Seek out the pours you’re more likely to not have an easy chance of tasting again, whether it be rare, expensive or both, i.e., why bother tasting something you already know very well and have an open bottle of back at home?
Consider saving the higher ABV’s, and the more intense flavor profiles for the later part of the show. Don’t get me wrong, I love my cask strength sherry bombs and heavily peated malts from Islay.
Starting off with high ABV’s right out of the gate will be a sure fire way to blow out your taste buds leaving you without much of a chance, if at all, to really be able to taste any more subtle expressions after.
This is, of course, unless your plan of attack for the night is just staying with those profiles. Then good luck, and God speed.
Be aware and mindful of your surroundings.
While all of these are not meant to be in any particular order of importance I think this one covers a lot and says more than I can. Basically, a “Golden Rule” of sorts.
Look around, be aware. If you know you’d like to sample more than one or two different expressions available at a table and there is a long line behind you, try to keep to the side and allow others to come up and sample as well. Now is not the time to simply just stand with your friends at the table carrying on a conversation blocking those who have been waiting patiently. And on that note, you may want to consider language, content, and volume of your conversations since you never know who may be listening and in earshot of what you have to say. (Insert suggestive winky face.)
Never be afraid to ask questions or for a recommendation.
The knowledge and details known for every brand and bottle by every single person pouring behind a table can vary event to event, but if you’re curious or unsure about what to try it never hurts to ask. At the very least offer what you like to normally drink and if the person pouring is on their game, like any good bartender is, you’ll hopefully get something right up your ally, and even better, walk away with a new favorite.
It’s not all about age – don’t be the one to ask, “what’s the oldest thing ya got?”
It’s tempting, and the desire to taste something really old is almost always there for everyone, but asking that question is a sure-fire way to turn off the person pouring for you. And likewise, asking, “What’s the best thing ya got?” probably won’t do you any favors either. Unsure how to best proceed? Refer back to the last paragraph.
“Bottles down” means “bottles down” – please don’t ask for more.
Many large events have a strict “bottles down” policy to stop pouring at the end time of the tasting. Sometimes this is imposed by local law and/or the event’s alcohol permit. Other times this is imposed by the the venue hosting the event itself. Whichever the case may be it is not the time to try and make another lap around the room asking tables if they can pour anything else for you. Those people that do pour a guest after they shouldn’t can get in a lot of trouble – enough that they and/or the brand they represent may be banned and not allowed to attend and pour for that event again.
Be safe and know your limit.

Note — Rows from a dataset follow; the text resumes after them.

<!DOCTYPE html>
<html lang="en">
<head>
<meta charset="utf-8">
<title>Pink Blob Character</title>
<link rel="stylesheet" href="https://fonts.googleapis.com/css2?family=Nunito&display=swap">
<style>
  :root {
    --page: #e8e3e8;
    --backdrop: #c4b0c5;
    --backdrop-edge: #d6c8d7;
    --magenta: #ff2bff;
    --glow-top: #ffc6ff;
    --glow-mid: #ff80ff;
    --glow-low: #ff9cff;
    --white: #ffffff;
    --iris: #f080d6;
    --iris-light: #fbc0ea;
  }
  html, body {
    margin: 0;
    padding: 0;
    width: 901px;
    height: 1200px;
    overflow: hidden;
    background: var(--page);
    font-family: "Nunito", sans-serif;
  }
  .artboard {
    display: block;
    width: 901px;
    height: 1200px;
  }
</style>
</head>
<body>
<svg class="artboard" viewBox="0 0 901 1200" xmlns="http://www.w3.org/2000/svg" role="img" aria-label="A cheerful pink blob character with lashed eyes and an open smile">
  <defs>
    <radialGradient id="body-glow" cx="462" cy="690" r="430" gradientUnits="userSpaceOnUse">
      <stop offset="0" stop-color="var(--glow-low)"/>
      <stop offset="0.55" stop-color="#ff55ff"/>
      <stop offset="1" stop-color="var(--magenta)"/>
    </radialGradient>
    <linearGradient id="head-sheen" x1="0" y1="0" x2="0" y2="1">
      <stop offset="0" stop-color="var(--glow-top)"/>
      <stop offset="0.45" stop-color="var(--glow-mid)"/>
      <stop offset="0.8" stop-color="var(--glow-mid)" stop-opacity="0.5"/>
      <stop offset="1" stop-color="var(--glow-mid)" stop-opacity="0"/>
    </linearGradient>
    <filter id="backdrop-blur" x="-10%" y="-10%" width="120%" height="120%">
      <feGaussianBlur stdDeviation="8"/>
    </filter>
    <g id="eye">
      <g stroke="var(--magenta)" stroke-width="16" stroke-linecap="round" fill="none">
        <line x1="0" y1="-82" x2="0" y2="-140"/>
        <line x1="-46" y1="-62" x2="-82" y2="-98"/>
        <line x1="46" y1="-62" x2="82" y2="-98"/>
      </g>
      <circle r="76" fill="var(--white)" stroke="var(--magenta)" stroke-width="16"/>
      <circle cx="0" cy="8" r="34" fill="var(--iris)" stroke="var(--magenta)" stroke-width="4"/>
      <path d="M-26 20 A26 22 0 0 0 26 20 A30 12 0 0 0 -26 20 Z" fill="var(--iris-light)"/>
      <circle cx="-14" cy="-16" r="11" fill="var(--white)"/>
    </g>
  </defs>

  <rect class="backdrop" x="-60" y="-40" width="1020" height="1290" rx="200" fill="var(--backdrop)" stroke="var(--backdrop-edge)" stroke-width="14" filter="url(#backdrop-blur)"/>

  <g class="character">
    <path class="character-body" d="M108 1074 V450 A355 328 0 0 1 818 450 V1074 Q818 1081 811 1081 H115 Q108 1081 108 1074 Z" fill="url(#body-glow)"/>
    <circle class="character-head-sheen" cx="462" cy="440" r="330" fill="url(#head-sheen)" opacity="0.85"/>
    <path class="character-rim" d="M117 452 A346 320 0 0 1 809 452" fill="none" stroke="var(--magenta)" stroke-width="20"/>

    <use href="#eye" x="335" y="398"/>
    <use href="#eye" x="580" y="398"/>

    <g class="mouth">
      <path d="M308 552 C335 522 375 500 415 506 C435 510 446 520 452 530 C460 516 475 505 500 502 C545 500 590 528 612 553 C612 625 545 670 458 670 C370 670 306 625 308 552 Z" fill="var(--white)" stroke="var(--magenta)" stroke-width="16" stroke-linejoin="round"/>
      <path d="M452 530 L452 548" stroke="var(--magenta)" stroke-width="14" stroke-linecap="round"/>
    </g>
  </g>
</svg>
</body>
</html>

Above all else, during the event and at the end of the night, be safe. If you are drinking make sure to not be driving. At bigger tasting events, especially those that have unlimited pours and do not use a system like a tabbed wrist band (tear and give a tab for every sample pour) it can be easy to forget just how much you’ve had. Even those 43%’ers add up!
Likewise if someone is concerned for your safety and suggests that you may have had too much, it will likely be in your best interests to trust them. No one wants to see you ending up with a DUI, or worse, making a news headline in any way.

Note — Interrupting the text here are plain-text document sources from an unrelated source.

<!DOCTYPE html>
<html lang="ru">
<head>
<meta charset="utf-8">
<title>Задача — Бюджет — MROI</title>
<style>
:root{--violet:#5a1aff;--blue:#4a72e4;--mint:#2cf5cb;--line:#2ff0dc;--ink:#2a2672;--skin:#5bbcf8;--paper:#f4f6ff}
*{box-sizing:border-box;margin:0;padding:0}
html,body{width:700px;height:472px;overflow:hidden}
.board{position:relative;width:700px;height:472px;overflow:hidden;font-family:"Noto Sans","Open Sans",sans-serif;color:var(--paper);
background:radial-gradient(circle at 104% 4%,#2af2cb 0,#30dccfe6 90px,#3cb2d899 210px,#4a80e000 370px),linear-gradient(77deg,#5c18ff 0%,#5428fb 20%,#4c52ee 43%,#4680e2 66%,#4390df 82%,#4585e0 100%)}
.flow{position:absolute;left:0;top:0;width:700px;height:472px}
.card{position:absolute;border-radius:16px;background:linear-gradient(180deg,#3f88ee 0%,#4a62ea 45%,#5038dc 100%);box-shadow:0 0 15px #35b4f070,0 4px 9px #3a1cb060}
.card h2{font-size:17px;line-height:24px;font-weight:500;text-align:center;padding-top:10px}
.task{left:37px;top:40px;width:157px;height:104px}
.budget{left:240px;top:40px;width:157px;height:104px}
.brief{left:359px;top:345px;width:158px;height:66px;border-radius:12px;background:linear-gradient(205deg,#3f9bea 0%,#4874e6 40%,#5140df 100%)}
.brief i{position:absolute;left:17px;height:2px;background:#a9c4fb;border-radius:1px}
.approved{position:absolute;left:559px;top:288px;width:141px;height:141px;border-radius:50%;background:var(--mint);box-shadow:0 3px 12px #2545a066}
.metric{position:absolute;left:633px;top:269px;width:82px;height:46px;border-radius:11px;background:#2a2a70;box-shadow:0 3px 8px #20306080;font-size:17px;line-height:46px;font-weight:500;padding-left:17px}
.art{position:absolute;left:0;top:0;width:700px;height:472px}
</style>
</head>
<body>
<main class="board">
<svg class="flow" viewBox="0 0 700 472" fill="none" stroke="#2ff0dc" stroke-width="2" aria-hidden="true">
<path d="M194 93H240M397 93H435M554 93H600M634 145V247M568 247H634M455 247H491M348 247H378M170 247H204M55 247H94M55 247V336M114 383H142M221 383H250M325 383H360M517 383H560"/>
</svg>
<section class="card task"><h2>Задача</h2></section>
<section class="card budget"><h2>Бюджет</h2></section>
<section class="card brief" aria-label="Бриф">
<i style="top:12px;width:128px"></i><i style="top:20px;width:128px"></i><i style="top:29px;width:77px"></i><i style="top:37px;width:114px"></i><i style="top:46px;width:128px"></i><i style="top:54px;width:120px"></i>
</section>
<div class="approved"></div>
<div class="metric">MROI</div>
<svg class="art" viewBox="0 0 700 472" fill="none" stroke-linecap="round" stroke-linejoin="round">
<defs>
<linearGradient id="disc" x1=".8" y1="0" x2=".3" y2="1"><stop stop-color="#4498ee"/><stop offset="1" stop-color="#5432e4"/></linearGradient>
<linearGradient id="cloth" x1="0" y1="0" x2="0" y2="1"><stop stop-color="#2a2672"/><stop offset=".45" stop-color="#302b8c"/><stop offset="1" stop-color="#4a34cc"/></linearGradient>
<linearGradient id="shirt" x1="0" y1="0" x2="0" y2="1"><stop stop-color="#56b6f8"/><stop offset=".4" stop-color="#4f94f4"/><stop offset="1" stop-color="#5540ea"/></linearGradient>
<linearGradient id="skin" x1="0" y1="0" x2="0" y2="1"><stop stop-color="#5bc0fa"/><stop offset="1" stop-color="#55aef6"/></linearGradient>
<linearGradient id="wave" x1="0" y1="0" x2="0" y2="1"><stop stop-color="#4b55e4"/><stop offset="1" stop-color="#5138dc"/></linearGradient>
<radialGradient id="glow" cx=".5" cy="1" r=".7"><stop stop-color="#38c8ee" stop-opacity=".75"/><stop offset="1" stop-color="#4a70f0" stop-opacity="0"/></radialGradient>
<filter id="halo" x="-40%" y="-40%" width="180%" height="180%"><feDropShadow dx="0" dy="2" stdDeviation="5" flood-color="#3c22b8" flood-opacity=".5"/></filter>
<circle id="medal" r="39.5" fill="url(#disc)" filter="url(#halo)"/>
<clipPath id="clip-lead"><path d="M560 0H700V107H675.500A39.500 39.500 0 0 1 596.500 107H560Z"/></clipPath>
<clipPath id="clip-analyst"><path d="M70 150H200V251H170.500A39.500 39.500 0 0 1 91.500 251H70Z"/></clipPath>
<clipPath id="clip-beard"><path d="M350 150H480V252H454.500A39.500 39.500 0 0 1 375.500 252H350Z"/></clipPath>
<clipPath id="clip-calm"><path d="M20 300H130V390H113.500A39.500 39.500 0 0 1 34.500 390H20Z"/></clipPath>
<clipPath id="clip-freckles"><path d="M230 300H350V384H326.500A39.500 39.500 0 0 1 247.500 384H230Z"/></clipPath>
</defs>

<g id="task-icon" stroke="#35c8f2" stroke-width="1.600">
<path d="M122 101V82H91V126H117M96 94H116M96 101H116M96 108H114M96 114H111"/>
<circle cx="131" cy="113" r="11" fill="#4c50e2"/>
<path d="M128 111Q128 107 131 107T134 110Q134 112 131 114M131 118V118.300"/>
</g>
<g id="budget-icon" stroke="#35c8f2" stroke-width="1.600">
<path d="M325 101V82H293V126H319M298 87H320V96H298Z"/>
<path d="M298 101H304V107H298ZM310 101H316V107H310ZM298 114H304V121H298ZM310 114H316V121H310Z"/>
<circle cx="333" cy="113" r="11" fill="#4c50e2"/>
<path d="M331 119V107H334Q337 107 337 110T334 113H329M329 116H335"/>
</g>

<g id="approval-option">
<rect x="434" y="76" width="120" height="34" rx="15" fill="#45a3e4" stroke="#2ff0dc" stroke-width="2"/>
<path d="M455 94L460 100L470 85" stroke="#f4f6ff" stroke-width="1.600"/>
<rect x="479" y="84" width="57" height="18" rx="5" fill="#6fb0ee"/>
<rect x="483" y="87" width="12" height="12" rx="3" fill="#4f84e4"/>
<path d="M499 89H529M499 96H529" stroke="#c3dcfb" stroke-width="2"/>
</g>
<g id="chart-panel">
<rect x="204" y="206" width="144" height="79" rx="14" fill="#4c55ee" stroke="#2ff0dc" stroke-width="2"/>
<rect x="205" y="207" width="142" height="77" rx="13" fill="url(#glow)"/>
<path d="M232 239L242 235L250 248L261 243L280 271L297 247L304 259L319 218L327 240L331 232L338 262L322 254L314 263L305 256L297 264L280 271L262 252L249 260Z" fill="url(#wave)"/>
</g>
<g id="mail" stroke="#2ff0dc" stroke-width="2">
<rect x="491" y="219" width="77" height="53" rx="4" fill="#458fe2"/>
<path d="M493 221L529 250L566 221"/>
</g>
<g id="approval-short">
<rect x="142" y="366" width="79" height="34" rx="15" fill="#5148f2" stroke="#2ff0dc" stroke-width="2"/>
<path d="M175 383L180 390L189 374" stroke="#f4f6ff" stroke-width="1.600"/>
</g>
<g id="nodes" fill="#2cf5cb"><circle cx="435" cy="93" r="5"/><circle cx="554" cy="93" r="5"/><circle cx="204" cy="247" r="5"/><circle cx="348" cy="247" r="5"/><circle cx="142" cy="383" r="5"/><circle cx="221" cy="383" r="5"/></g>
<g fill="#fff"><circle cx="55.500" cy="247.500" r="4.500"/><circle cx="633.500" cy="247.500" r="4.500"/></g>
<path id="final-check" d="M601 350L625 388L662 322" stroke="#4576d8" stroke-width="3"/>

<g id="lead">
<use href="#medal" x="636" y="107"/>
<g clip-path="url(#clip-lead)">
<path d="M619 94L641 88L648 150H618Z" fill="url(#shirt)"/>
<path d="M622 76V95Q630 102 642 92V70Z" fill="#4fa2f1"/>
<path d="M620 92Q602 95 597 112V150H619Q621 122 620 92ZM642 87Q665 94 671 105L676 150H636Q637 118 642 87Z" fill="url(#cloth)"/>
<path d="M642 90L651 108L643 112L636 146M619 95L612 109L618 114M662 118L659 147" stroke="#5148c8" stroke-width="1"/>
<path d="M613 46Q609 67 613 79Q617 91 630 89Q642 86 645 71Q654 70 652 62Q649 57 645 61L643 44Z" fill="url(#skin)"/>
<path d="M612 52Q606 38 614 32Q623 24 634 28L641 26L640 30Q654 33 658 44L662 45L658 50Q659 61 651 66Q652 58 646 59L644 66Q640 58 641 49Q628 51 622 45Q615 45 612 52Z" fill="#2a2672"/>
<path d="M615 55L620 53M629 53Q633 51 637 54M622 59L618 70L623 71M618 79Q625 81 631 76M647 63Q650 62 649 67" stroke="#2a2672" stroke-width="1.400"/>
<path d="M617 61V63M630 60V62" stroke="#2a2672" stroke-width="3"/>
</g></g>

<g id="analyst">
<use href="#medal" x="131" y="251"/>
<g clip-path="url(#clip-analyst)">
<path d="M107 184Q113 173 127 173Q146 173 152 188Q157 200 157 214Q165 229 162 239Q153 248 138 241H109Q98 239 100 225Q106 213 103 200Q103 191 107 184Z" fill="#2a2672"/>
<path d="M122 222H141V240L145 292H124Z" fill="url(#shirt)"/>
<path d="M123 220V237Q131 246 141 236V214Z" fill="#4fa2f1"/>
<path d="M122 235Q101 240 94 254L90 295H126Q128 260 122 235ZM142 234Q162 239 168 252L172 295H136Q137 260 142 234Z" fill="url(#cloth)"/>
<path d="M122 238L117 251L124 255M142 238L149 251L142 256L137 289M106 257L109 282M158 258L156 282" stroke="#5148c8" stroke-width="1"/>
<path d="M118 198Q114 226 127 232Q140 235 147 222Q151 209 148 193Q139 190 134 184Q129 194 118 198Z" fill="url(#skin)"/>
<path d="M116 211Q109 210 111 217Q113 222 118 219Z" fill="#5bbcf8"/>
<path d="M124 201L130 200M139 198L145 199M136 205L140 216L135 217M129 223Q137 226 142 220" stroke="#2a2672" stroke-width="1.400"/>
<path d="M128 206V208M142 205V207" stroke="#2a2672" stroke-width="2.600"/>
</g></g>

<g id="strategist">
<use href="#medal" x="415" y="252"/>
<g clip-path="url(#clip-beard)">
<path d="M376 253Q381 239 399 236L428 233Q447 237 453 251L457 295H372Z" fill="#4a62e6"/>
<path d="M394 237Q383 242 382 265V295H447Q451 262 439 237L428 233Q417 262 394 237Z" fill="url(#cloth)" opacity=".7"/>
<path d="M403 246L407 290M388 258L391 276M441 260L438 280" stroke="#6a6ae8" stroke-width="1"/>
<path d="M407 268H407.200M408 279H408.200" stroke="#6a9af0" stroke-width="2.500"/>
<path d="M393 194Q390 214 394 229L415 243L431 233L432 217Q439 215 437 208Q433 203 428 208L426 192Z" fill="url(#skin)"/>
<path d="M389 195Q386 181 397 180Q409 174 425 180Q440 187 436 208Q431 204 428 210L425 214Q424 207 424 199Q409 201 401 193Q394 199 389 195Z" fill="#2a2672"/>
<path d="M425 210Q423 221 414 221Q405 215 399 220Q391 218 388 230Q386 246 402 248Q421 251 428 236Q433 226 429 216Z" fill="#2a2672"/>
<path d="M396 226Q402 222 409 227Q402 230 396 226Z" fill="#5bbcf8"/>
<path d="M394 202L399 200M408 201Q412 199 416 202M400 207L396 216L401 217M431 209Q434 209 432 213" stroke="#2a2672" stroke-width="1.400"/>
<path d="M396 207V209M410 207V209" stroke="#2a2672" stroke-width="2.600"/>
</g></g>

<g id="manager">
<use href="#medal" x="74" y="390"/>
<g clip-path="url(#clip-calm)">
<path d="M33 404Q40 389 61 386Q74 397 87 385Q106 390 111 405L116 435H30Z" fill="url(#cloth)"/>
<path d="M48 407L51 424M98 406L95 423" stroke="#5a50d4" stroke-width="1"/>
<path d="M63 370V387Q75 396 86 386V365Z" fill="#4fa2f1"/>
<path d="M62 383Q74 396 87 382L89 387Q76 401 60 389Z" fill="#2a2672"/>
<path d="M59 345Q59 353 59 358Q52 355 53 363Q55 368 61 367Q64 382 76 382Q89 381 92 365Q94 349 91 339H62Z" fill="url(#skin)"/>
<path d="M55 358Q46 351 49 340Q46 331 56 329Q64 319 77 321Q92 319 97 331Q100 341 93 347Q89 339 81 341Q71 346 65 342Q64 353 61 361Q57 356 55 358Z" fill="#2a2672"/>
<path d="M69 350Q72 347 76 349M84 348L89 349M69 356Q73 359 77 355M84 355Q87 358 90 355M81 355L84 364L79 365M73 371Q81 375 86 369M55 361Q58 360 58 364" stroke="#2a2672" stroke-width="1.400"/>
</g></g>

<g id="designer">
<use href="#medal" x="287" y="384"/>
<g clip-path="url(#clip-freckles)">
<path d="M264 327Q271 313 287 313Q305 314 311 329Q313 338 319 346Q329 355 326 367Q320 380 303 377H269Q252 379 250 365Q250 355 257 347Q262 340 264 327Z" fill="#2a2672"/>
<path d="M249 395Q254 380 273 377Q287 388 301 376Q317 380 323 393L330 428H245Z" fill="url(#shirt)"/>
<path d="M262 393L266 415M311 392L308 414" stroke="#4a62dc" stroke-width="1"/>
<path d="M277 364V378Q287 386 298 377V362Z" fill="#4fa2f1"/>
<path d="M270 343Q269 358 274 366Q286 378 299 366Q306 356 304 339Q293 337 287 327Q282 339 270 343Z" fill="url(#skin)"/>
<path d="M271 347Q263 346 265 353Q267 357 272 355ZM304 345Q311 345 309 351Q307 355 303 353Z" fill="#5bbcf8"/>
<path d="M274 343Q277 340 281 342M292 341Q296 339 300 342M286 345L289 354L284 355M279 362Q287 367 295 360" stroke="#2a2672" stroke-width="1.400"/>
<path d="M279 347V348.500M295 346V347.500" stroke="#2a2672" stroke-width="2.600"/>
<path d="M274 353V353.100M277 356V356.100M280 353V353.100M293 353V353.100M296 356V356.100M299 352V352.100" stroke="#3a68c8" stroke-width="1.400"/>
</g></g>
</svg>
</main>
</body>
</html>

While many of these are really just basic best-practice guidelines, and some should probably go without saying as common sense, it’s still good to refresh and keep all in mind next time you’re walking into a room full of a couple hundred people with a massive lineup of bottles in front of you. As mentioned at the beginning of this piece earlier, good manners never go out of style. You paid your hard-earned money for that ticket, and so did the person next to you who may be at their first big tasting too. So why not lead by example?
Cheers, and enjoy!